I truly love this industry, especially the airline industry, and most especially the airline distribution subset. It is chocked full of opportunity, drama, tension, and lots of industry panels talking about how things need to change and get better.

So, the other evening I put on my fuzzy-toed bunny PJs, microwaved some popcorn, and curled up with my laptop to watch a rerun stream of a panel about airline distribution that was held just a day before in Beijing, China during the annual IATA conference.

http://www.iata.org/events/agm/2012/Pages/panel-airline-distribution.aspx

The panel included a full stage of industry execs from airlines, GDSs, and Google. Oh this is gonna be good….some notable heavyweights in the industry are poised to get it on! And get it on they did…in the form of a thought-provoking discussion focused largely on the 60 percent of airline distribution that goes through the travel agency channel. I thought I would attempt to characterize and share with you some major takeaways after 59 minutes. Here we go. Read the rest of this entry »

I just ordered a wireless TV receiver so I can move my TV to the patio and watch my Miami Heat games uninterrupted. A wireless TV receiver… How does that even work? Well, one reason it works is because there are some fairly standard WAP (Wireless Application Protocol) communications for these sorts of things.

Yet, the whole concept of “standards” continues to dog our industry. A recent example of our trouble with standards was reported on February 22 in the The Beat. United is migrating to a new reservation system, and there will be casualties—namely, Sabre agents won’t be able to sell UA Economy Plus for some undetermined period of time. Why? Well since you’re asking me, I’d be of the opinion that Sabre developed the application specifically to a proprietary backend process within Apollo (United’s current reservation system provider), which as of March 3 will no longer be supporting United’s reservations system.
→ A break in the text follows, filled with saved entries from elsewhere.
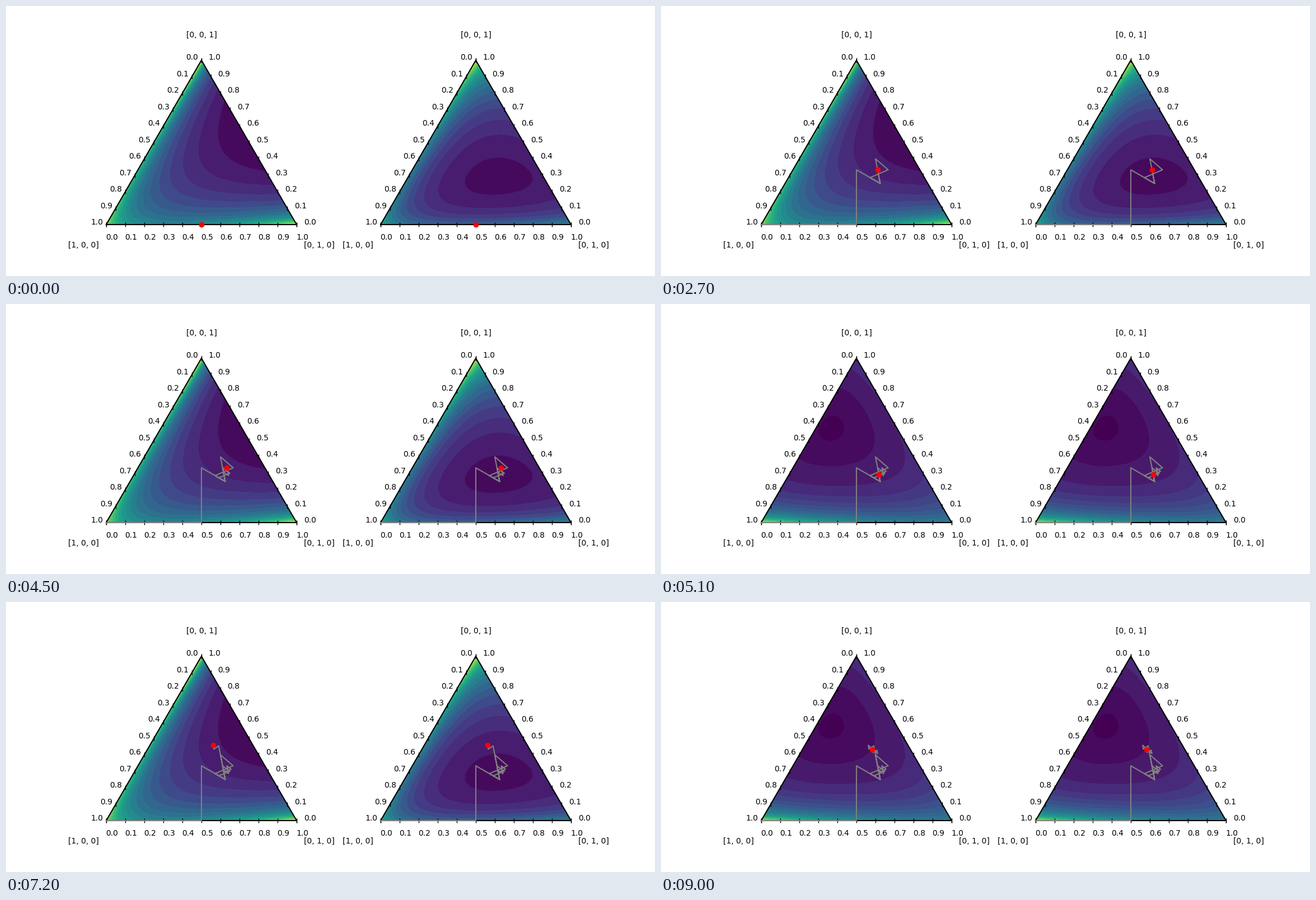
Animation of 1159x483 px, one loop 9300 ms. Source, as a matplotlib script:

```python
import numpy as np
import matplotlib.pyplot as plt
from matplotlib.animation import FuncAnimation
from matplotlib.colors import Normalize

W, H, DPI = 1159, 483, 100
FRAMES, STEP = 31, 300
SHIFT = 490  # distance between the two panels
CORNERS = np.array([(179.0, 391.0), (519.0, 391.0), (349.0, 97.0)])

plt.rcParams["font.family"] = "DejaVu Sans"
plt.rcParams["font.size"] = 10


def to_xy(p):
    """Barycentric coordinates (..., 3) to stage pixels."""
    return np.asarray(p) @ CORNERS


# Conditional-gradient iterates: the running mean of the chosen corners.
picks = [int(c) - 1 for c in "1232321" "2321232321" "3333313" "222313"]
counts = np.cumsum(np.eye(3)[picks], axis=0)
path = to_xy(counts / counts.sum(axis=1, keepdims=True))
start = to_xy([0.5, 0.5, 0])


def second_loss(i):
    """True while the second objective is active."""
    return i == 14 or 17 <= i <= 23 or i >= 27


# Barycentric mesh, denser towards the edges
ramp = np.sin(np.linspace(0, np.pi / 2, 241)) ** 2
x3, s = np.meshgrid(ramp, ramp, indexing="ij")
x2 = (1 - x3) * s
x1 = 1 - x2 - x3
mesh = to_xy(np.stack([x1, x2, x3], axis=-1))


def barrier(a, b, c):
    return 1 / np.sqrt(a * x1 + b * x2 + c * x3)


left_a = barrier(.055, 1, .02) + 1.36 * barrier(.15, .032, 1)
right_a = (barrier(.08, 1, .04) + .85 * barrier(.08, .045, 1)
           + 2.4 * barrier(1, .55, .25))
both_b = (barrier(.027, .1, 1) + .726 * barrier(1, .25, .15)
          + .234 * barrier(.2, 1, .15))

levels_left = 3.255 + .27 * np.arange(21)
levels_right = 5.9 + .25 * np.arange(21)
levels_b = np.r_[2.65, 2.877, 3.005, 3.25, 3.48, np.arange(3.68, 7.8, .2)]

fig = plt.figure(figsize=(W / DPI + 1e-9, H / DPI + 1e-9), dpi=DPI,
                 facecolor="white")
ax = fig.add_axes([0, 0, 1, 1])
ax.set_xlim(0, W)
ax.set_ylim(H, 0)
ax.axis("off")


def draw_field(z, levels, lo, hi, dx):
    z = np.clip(z, levels[0], levels[-1] - 1e-6)
    return ax.contourf(mesh[..., 0] + dx, mesh[..., 1], z, levels=levels,
                       cmap="viridis", norm=Normalize(lo, hi), zorder=1)


def label(x, y, text):
    ax.text(x, y, text, ha="center", va="center", color="black")


def draw_frame(dx):
    """Outline, ticks and labels of one ternary panel."""
    e1, e2, e3 = CORNERS + (dx, 0)
    ring = np.array([e1, e2, e3, e1])
    ax.plot(*ring.T, color="black", lw=1.5, zorder=2)
    for k in range(11):
        f = k / 10
        ends = [(e3, e1), (e2, e3), (e1, e2)]
        ticks = np.array([a + f * (b - a) for a, b in ends])
        ax.plot(*ticks.T, "|", color="black", ms=6, mew=1, zorder=2)
        text = f"{f:.1f}"
        label(dx + 332 - 169.5 * f, 92 + 295 * f, text)
        label(dx + 543 - 170.5 * f, 387 - 295 * f, text)
        label(dx + 189 + 340.5 * f, 414, text)
    label(dx + 349, 51.5, "[0, 0, 1]")
    label(dx + 138, 427.5, "[1, 0, 0]")
    label(dx + 559.5, 427.5, "[0, 1, 0]")


fields_a = [draw_field(left_a, levels_left, *levels_left[[0, -1]], 0),
            draw_field(right_a, levels_right, *levels_right[[0, -1]], SHIFT)]
fields_b = [draw_field(both_b, levels_b, 2.8, 7.6, dx) for dx in (0, SHIFT)]

panels = []
for dx in (0, SHIFT):
    draw_frame(dx)
    trail, = ax.plot([], [], color="gray", lw=1.5, zorder=3)
    dot, = ax.plot([], [], "o", color="red", ms=6, zorder=4)
    panels.append((dx, trail, dot))


def update(i):
    b = second_loss(i)
    for f in fields_a:
        f.set_visible(not b)
    for f in fields_b:
        f.set_visible(b)
    pos = path[i - 1] if i else start
    for dx, trail, dot in panels:
        trail.set_data(path[:i, 0] + dx, path[:i, 1])
        dot.set_data([pos[0] + dx], [pos[1]])
    return []


anim = FuncAnimation(fig, update, frames=FRAMES, interval=STEP,
                     init_func=lambda: update(0), repeat=True, repeat_delay=0)
plt.show()
```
Sabre’s stated reason is that it built United’s capability to sell Economy Plus seats “before industry technology standards existed,” thus making the solution “specifically designed for the reservation system they used at the time.” Some would refer to this development as a “hard-coded” solution. And for those that don’t know, those types of solutions are not flexible or portable. Read the rest of this entry »
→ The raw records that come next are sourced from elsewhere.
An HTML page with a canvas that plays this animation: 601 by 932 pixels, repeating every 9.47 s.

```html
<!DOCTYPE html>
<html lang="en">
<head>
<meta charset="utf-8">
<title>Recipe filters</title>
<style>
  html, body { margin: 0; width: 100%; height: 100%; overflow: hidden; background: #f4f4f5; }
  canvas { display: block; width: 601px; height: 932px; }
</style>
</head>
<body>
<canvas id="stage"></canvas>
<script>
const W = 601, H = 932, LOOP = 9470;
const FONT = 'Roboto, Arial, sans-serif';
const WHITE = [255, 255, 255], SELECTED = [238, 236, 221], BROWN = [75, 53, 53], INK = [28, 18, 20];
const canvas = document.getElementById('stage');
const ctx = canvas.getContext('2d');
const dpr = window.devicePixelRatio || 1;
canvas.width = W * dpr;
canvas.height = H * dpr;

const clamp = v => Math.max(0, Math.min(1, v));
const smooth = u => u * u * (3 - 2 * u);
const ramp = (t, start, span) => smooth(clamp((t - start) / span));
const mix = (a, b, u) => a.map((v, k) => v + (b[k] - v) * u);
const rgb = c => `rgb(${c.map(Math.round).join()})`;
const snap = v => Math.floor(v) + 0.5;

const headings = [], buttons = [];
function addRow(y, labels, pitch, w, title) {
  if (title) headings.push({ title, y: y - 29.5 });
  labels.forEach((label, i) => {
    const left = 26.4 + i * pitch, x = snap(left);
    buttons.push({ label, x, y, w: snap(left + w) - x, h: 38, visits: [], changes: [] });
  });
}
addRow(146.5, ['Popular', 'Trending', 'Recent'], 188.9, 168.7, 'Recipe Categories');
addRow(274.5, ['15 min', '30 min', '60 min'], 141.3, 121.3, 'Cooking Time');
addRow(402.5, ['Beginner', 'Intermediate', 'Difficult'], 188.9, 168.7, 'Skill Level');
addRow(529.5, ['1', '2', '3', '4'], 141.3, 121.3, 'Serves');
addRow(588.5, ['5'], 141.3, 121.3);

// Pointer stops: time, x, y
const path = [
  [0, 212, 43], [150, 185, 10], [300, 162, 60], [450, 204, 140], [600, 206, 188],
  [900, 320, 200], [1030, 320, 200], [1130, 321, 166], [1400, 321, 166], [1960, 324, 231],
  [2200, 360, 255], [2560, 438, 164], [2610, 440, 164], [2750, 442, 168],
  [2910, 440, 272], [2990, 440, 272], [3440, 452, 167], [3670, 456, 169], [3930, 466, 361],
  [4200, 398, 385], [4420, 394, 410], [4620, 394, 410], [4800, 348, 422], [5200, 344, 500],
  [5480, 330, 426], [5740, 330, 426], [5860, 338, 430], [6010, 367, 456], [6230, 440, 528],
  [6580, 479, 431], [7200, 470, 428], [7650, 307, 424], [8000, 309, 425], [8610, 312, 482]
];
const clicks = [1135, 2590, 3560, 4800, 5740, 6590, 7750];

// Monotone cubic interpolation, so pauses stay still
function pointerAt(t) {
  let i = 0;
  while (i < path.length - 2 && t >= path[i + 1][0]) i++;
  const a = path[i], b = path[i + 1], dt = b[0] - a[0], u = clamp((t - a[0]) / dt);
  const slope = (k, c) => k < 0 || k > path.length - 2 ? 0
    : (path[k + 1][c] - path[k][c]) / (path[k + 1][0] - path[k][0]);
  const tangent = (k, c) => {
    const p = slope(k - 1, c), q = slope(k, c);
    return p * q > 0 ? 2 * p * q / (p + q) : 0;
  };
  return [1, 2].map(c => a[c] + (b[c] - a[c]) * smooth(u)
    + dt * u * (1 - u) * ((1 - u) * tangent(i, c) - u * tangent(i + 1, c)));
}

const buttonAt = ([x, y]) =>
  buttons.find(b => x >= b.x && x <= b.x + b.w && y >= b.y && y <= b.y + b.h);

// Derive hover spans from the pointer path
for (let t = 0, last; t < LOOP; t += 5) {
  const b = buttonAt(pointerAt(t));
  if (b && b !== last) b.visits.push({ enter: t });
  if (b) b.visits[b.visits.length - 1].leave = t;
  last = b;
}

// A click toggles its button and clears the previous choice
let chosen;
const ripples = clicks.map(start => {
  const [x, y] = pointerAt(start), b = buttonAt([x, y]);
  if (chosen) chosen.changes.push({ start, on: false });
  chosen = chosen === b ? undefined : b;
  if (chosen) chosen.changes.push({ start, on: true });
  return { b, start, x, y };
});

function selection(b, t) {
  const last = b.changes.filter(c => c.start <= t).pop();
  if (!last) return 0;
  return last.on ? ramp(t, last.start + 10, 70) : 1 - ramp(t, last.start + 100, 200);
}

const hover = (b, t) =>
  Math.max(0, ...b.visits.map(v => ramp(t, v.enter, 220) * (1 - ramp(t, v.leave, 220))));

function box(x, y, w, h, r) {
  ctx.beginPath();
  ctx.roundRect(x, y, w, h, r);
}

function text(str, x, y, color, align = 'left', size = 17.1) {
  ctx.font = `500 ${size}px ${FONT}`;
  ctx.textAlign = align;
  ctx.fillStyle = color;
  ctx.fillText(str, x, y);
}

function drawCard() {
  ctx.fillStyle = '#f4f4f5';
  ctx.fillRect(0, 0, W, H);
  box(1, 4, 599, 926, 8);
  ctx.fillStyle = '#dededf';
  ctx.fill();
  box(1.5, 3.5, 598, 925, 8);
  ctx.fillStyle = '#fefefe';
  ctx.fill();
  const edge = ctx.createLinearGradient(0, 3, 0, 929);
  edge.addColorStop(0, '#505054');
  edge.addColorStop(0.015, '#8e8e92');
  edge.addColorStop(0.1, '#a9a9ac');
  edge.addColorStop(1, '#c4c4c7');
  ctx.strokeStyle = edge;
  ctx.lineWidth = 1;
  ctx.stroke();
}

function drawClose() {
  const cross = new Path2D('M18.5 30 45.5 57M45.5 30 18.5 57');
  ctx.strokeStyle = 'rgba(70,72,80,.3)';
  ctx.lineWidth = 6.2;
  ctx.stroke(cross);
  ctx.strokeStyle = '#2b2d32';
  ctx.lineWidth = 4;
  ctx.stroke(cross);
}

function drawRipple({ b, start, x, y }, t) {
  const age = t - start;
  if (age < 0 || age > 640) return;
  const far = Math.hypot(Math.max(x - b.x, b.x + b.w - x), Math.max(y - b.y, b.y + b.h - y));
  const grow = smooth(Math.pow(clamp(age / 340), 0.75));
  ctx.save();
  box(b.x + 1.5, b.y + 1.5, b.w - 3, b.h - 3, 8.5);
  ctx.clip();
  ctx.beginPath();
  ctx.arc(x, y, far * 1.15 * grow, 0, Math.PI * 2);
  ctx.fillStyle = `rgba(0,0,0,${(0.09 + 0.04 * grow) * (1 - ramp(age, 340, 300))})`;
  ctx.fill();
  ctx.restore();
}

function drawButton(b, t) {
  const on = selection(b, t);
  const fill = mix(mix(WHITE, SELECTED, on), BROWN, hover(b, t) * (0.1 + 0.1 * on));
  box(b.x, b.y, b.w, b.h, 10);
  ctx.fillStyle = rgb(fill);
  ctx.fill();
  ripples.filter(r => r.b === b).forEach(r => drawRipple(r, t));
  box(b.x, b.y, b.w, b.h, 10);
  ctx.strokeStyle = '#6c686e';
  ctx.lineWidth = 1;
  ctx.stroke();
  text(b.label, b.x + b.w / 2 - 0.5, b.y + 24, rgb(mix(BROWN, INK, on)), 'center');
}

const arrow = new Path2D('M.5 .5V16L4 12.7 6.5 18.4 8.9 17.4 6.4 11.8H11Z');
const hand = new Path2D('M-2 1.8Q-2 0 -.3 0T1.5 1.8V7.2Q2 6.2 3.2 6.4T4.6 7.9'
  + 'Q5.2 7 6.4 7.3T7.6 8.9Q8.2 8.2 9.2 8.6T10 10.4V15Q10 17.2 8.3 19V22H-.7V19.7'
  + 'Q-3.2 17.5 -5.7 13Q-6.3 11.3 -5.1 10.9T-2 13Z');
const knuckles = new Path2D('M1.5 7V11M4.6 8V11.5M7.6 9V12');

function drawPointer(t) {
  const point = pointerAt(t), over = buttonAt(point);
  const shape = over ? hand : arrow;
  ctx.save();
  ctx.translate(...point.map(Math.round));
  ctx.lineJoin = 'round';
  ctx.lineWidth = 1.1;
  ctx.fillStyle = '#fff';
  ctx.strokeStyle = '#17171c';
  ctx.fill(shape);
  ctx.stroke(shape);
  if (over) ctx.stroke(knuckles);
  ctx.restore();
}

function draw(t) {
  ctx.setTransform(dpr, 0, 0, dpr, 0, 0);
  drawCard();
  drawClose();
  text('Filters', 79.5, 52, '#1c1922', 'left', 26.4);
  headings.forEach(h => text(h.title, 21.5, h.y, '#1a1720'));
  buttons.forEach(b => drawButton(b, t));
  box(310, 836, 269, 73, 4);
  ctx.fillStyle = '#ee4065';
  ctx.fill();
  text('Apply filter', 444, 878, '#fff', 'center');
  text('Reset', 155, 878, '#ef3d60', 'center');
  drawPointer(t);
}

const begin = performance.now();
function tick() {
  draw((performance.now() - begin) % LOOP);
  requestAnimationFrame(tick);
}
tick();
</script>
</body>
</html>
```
Air & Business Travel News posted a “News Story” this week that cites a large TMCs annual Travel Management Priorities report. According to the report, “Comparing travel costs between suppliers will be ‘more difficult’ for buyers this year because of extra charges and airlines’ attempts to move to ‘direct connect’ distribution.
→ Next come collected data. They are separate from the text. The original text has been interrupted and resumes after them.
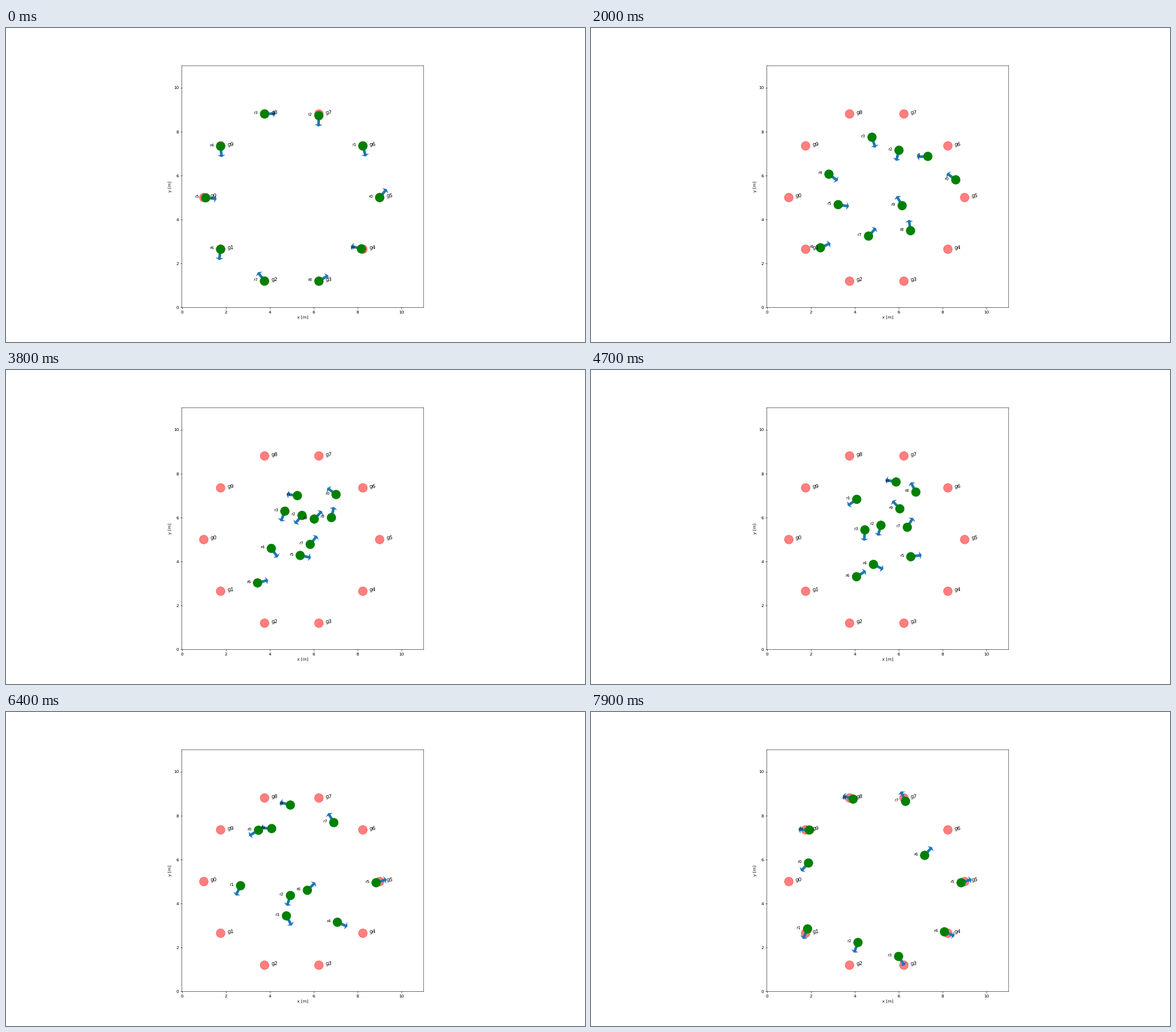
Animation of 1016x551 px, one loop 8 s. Source, as a matplotlib script:

```python
import numpy as np
import matplotlib.pyplot as plt
from matplotlib.animation import FuncAnimation
from matplotlib.patches import Arrow, Circle

DPI = 52.9
N = 10
FRAMES = 80
RADIUS = 0.2
ARROW_LEN, ARROW_WIDTH = 0.5, 0.6
CRUISE = 0.142      # metres per frame on the last leg
TOLERANCE = 0.17    # distance from the goal at which a robot parks
VIA_TIMES = [28, 47, 58]

# Start heading in degrees, then three points on the way through the crowd
ROBOTS = [
    (51, (8.01, 6.23), (5.88, 7.62), (4.25, 7.63)),
    (-75, (6.55, 6.84), (4.09, 6.83), (3.09, 5.56)),
    (-92, (5.83, 6.61), (5.19, 5.65), (5.12, 4.98)),
    (2, (4.90, 7.09), (4.46, 5.44), (4.48, 4.16)),
    (-85, (3.42, 5.53), (4.85, 3.87), (6.29, 3.46)),
    (-6, (4.16, 4.54), (6.55, 4.22), (8.07, 4.70)),
    (-98, (2.89, 2.90), (4.08, 3.31), (5.13, 4.08)),
    (127, (5.27, 4.02), (6.39, 5.56), (7.15, 6.92)),
    (32, (6.47, 4.59), (6.78, 7.16), (5.71, 8.17)),
    (165, (5.78, 5.41), (6.05, 6.40), (4.87, 7.24)),
]


def polar(angle, r=1.0):
    return r * np.array([np.cos(angle), np.sin(angle)])


def ring(i):
    return 5 + polar(2 * np.pi * i / N, 4)


class Track:
    """Smooth path across the ring; the heading is its tangent."""

    def __init__(self, i, heading, *via):
        facing = polar(np.radians(heading))
        home, goal = ring(i), ring(i + N / 2)
        # A robot already facing its goal moves off at once
        aim = max(0, facing @ (goal - home) / 8)
        start = home + 0.09 * aim ** 4 * facing

        leg = goal - via[-1]
        dist = np.hypot(*leg)
        end = goal - TOLERANCE * leg / dist
        self.stop = VIA_TIMES[-1] + (dist - TOLERANCE) / CRUISE
        self.times = np.array([0, *VIA_TIMES, self.stop])
        self.pts = np.array([start, *via, end])
        self.vel = np.gradient(self.pts, self.times, axis=0)
        self.vel[0] = np.hypot(*self.vel[0]) * facing

    def pose(self, frame):
        t = min(frame, self.stop)
        k = max(np.searchsorted(self.times, t) - 1, 0)
        dt = self.times[k + 1] - self.times[k]
        s = (t - self.times[k]) / dt
        p, d = self.pts[k], self.pts[k + 1] - self.pts[k]
        m, n = self.vel[k] * dt, self.vel[k + 1] * dt
        pos = (p + s * s * (3 - 2 * s) * d
               + s * (1 - s) ** 2 * m - s * s * (1 - s) * n)
        tangent = (6 * s * (1 - s) * d + (1 - s) * (1 - 3 * s) * m
                   + s * (3 * s - 2) * n)
        return pos, tangent / np.hypot(*tangent)


plt.rcParams.update({"font.family": "DejaVu Sans", "text.hinting": "none"})
fig, ax = plt.subplots(figsize=(1016.01 / DPI, 551.01 / DPI), dpi=DPI)
ax.set_aspect("equal")
ax.set(xlim=(0, 11), ylim=(0, 11), xlabel="x [m]", ylabel="y [m]",
       xticks=range(0, 11, 2), yticks=range(0, 11, 2))
for spine in ax.spines.values():
    spine.set_snap(False)

tracks = [Track(i, *row) for i, row in enumerate(ROBOTS)]
bodies, arrows, labels = [], [], []
for i in range(N):
    gx, gy = ring(i + N / 2)
    ax.add_patch(Circle((gx, gy), RADIUS, color="r", alpha=0.5, zorder=1))
    ax.text(gx + 0.3, gy, f"g{i}", fontsize=12, color="k", zorder=4)
    arrows.append(ax.add_patch(Arrow(0, 0, ARROW_LEN, 0, width=ARROW_WIDTH, zorder=2)))
    bodies.append(ax.add_patch(Circle((0, 0), RADIUS, color="g", zorder=3)))
    labels.append(ax.text(0, 0, f"r{i}", fontsize=10, color="k", zorder=4))


def update(frame):
    for track, body, arrow, label in zip(tracks, bodies, arrows, labels):
        (x, y), (c, s) = track.pose(frame)
        body.center = x, y
        arrow.set_data(x=x, y=y, dx=ARROW_LEN * c, dy=ARROW_LEN * s)
        label.set_position((x - 0.5, y))
    return bodies + arrows + labels


anim = FuncAnimation(fig, update, frames=FRAMES, interval=100, repeat=True)
plt.show()
```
Unfortunately, this large TMC’s report just hit the tip of the iceberg. We did some research and took some surveys* about what else will be ‘more difficult’ because of Direct Connect. I hope you’re sitting down. The results might just shock you!

© Glenda Powers - Fotolia.com

Read the rest of this entry »